--- Data extract Enclosed Below ---

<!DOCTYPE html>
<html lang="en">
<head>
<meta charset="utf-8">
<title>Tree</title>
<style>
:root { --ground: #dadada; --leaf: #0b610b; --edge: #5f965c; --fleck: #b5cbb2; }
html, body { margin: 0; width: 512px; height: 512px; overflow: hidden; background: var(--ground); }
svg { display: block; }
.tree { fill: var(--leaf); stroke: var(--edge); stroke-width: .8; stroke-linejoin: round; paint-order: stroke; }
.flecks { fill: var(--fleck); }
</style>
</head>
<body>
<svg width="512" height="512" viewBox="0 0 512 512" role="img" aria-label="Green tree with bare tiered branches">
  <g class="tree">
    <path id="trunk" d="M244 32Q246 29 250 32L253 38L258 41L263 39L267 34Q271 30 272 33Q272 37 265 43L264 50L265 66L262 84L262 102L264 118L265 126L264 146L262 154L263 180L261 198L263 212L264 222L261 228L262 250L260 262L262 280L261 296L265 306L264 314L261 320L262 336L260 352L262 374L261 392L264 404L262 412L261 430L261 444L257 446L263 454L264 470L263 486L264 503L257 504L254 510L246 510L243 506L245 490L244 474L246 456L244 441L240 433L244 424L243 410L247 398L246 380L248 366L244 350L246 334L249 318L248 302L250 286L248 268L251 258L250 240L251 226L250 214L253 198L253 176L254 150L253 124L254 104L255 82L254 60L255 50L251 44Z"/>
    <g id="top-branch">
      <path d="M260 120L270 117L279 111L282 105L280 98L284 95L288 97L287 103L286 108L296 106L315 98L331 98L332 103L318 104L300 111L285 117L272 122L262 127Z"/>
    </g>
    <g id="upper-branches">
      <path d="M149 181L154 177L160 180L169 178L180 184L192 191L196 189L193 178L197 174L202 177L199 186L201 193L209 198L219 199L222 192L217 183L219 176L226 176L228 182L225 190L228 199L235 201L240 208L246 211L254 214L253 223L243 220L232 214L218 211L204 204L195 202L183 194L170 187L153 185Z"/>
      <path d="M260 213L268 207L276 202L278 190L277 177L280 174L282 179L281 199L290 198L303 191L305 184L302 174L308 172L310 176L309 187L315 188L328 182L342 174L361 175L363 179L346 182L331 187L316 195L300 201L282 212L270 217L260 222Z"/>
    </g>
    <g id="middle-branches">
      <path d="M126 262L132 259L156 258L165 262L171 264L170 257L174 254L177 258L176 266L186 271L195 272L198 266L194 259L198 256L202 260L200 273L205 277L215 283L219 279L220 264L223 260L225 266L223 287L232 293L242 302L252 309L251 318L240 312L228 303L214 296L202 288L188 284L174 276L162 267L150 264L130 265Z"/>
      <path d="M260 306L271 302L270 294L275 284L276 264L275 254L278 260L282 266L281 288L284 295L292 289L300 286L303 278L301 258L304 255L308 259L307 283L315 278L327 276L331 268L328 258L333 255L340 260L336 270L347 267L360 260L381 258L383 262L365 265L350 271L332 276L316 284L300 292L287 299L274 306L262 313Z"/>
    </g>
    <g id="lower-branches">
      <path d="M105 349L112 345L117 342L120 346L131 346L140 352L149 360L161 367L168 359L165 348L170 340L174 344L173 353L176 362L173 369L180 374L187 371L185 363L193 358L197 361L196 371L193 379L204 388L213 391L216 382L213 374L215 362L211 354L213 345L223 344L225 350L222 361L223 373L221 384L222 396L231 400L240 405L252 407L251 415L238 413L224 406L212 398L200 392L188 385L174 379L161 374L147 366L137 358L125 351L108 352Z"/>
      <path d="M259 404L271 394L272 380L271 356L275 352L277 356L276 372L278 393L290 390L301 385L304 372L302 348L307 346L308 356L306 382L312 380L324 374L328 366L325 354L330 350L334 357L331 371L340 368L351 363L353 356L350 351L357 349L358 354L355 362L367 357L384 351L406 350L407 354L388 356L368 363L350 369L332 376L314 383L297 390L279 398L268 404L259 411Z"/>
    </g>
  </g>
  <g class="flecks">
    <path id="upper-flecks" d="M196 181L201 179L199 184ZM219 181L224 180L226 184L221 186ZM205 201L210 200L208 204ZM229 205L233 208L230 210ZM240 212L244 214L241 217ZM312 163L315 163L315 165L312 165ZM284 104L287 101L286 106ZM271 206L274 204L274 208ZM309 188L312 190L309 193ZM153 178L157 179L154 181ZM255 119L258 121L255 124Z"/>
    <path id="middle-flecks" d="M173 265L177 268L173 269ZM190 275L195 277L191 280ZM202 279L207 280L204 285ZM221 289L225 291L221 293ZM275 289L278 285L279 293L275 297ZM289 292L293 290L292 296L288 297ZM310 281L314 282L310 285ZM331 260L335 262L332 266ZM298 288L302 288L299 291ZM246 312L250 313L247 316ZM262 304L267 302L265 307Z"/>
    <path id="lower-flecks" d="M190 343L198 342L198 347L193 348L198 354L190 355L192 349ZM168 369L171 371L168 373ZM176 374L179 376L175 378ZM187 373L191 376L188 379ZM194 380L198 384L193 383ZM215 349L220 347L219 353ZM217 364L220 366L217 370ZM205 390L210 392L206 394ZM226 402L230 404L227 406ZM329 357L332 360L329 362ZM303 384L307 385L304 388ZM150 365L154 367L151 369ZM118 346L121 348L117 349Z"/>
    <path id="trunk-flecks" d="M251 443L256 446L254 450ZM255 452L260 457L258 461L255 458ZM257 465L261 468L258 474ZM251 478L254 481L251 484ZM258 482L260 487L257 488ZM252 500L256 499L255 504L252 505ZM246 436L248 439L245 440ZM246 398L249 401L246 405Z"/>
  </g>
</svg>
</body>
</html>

--- End of Enclosed Data extract ---

### Task requirements
An exact copy of every record above is what's needed here.

### Response to the task
<!DOCTYPE html>
<html lang="en">
<head>
<meta charset="utf-8">
<title>Tree</title>
<style>
:root { --ground: #dadada; --leaf: #0b610b; --edge: #5f965c; --fleck: #b5cbb2; }
html, body { margin: 0; width: 512px; height: 512px; overflow: hidden; background: var(--ground); }
svg { display: block; }
.tree { fill: var(--leaf); stroke: var(--edge); stroke-width: .8; stroke-linejoin: round; paint-order: stroke; }
.flecks { fill: var(--fleck); }
</style>
</head>
<body>
<svg width="512" height="512" viewBox="0 0 512 512" role="img" aria-label="Green tree with bare tiered branches">
  <g class="tree">
    <path id="trunk" d="M244 32Q246 29 250 32L253 38L258 41L263 39L267 34Q271 30 272 33Q272 37 265 43L264 50L265 66L262 84L262 102L264 118L265 126L264 146L262 154L263 180L261 198L263 212L264 222L261 228L262 250L260 262L262 280L261 296L265 306L264 314L261 320L262 336L260 352L262 374L261 392L264 404L262 412L261 430L261 444L257 446L263 454L264 470L263 486L264 503L257 504L254 510L246 510L243 506L245 490L244 474L246 456L244 441L240 433L244 424L243 410L247 398L246 380L248 366L244 350L246 334L249 318L248 302L250 286L248 268L251 258L250 240L251 226L250 214L253 198L253 176L254 150L253 124L254 104L255 82L254 60L255 50L251 44Z"/>
    <g id="top-branch">
      <path d="M260 120L270 117L279 111L282 105L280 98L284 95L288 97L287 103L286 108L296 106L315 98L331 98L332 103L318 104L300 111L285 117L272 122L262 127Z"/>
    </g>
    <g id="upper-branches">
      <path d="M149 181L154 177L160 180L169 178L180 184L192 191L196 189L193 178L197 174L202 177L199 186L201 193L209 198L219 199L222 192L217 183L219 176L226 176L228 182L225 190L228 199L235 201L240 208L246 211L254 214L253 223L243 220L232 214L218 211L204 204L195 202L183 194L170 187L153 185Z"/>
      <path d="M260 213L268 207L276 202L278 190L277 177L280 174L282 179L281 199L290 198L303 191L305 184L302 174L308 172L310 176L309 187L315 188L328 182L342 174L361 175L363 179L346 182L331 187L316 195L300 201L282 212L270 217L260 222Z"/>
    </g>
    <g id="middle-branches">
      <path d="M126 262L132 259L156 258L165 262L171 264L170 257L174 254L177 258L176 266L186 271L195 272L198 266L194 259L198 256L202 260L200 273L205 277L215 283L219 279L220 264L223 260L225 266L223 287L232 293L242 302L252 309L251 318L240 312L228 303L214 296L202 288L188 284L174 276L162 267L150 264L130 265Z"/>
      <path d="M260 306L271 302L270 294L275 284L276 264L275 254L278 260L282 266L281 288L284 295L292 289L300 286L303 278L301 258L304 255L308 259L307 283L315 278L327 276L331 268L328 258L333 255L340 260L336 270L347 267L360 260L381 258L383 262L365 265L350 271L332 276L316 284L300 292L287 299L274 306L262 313Z"/>
    </g>
    <g id="lower-branches">
      <path d="M105 349L112 345L117 342L120 346L131 346L140 352L149 360L161 367L168 359L165 348L170 340L174 344L173 353L176 362L173 369L180 374L187 371L185 363L193 358L197 361L196 371L193 379L204 388L213 391L216 382L213 374L215 362L211 354L213 345L223 344L225 350L222 361L223 373L221 384L222 396L231 400L240 405L252 407L251 415L238 413L224 406L212 398L200 392L188 385L174 379L161 374L147 366L137 358L125 351L108 352Z"/>
      <path d="M259 404L271 394L272 380L271 356L275 352L277 356L276 372L278 393L290 390L301 385L304 372L302 348L307 346L308 356L306 382L312 380L324 374L328 366L325 354L330 350L334 357L331 371L340 368L351 363L353 356L350 351L357 349L358 354L355 362L367 357L384 351L406 350L407 354L388 356L368 363L350 369L332 376L314 383L297 390L279 398L268 404L259 411Z"/>
    </g>
  </g>
  <g class="flecks">
    <path id="upper-flecks" d="M196 181L201 179L199 184ZM219 181L224 180L226 184L221 186ZM205 201L210 200L208 204ZM229 205L233 208L230 210ZM240 212L244 214L241 217ZM312 163L315 163L315 165L312 165ZM284 104L287 101L286 106ZM271 206L274 204L274 208ZM309 188L312 190L309 193ZM153 178L157 179L154 181ZM255 119L258 121L255 124Z"/>
    <path id="middle-flecks" d="M173 265L177 268L173 269ZM190 275L195 277L191 280ZM202 279L207 280L204 285ZM221 289L225 291L221 293ZM275 289L278 285L279 293L275 297ZM289 292L293 290L292 296L288 297ZM310 281L314 282L310 285ZM331 260L335 262L332 266ZM298 288L302 288L299 291ZM246 312L250 313L247 316ZM262 304L267 302L265 307Z"/>
    <path id="lower-flecks" d="M190 343L198 342L198 347L193 348L198 354L190 355L192 349ZM168 369L171 371L168 373ZM176 374L179 376L175 378ZM187 373L191 376L188 379ZM194 380L198 384L193 383ZM215 349L220 347L219 353ZM217 364L220 366L217 370ZM205 390L210 392L206 394ZM226 402L230 404L227 406ZM329 357L332 360L329 362ZM303 384L307 385L304 388ZM150 365L154 367L151 369ZM118 346L121 348L117 349Z"/>
    <path id="trunk-flecks" d="M251 443L256 446L254 450ZM255 452L260 457L258 461L255 458ZM257 465L261 468L258 474ZM251 478L254 481L251 484ZM258 482L260 487L257 488ZM252 500L256 499L255 504L252 505ZM246 436L248 439L245 440ZM246 398L249 401L246 405Z"/>
  </g>
</svg>
</body>
</html>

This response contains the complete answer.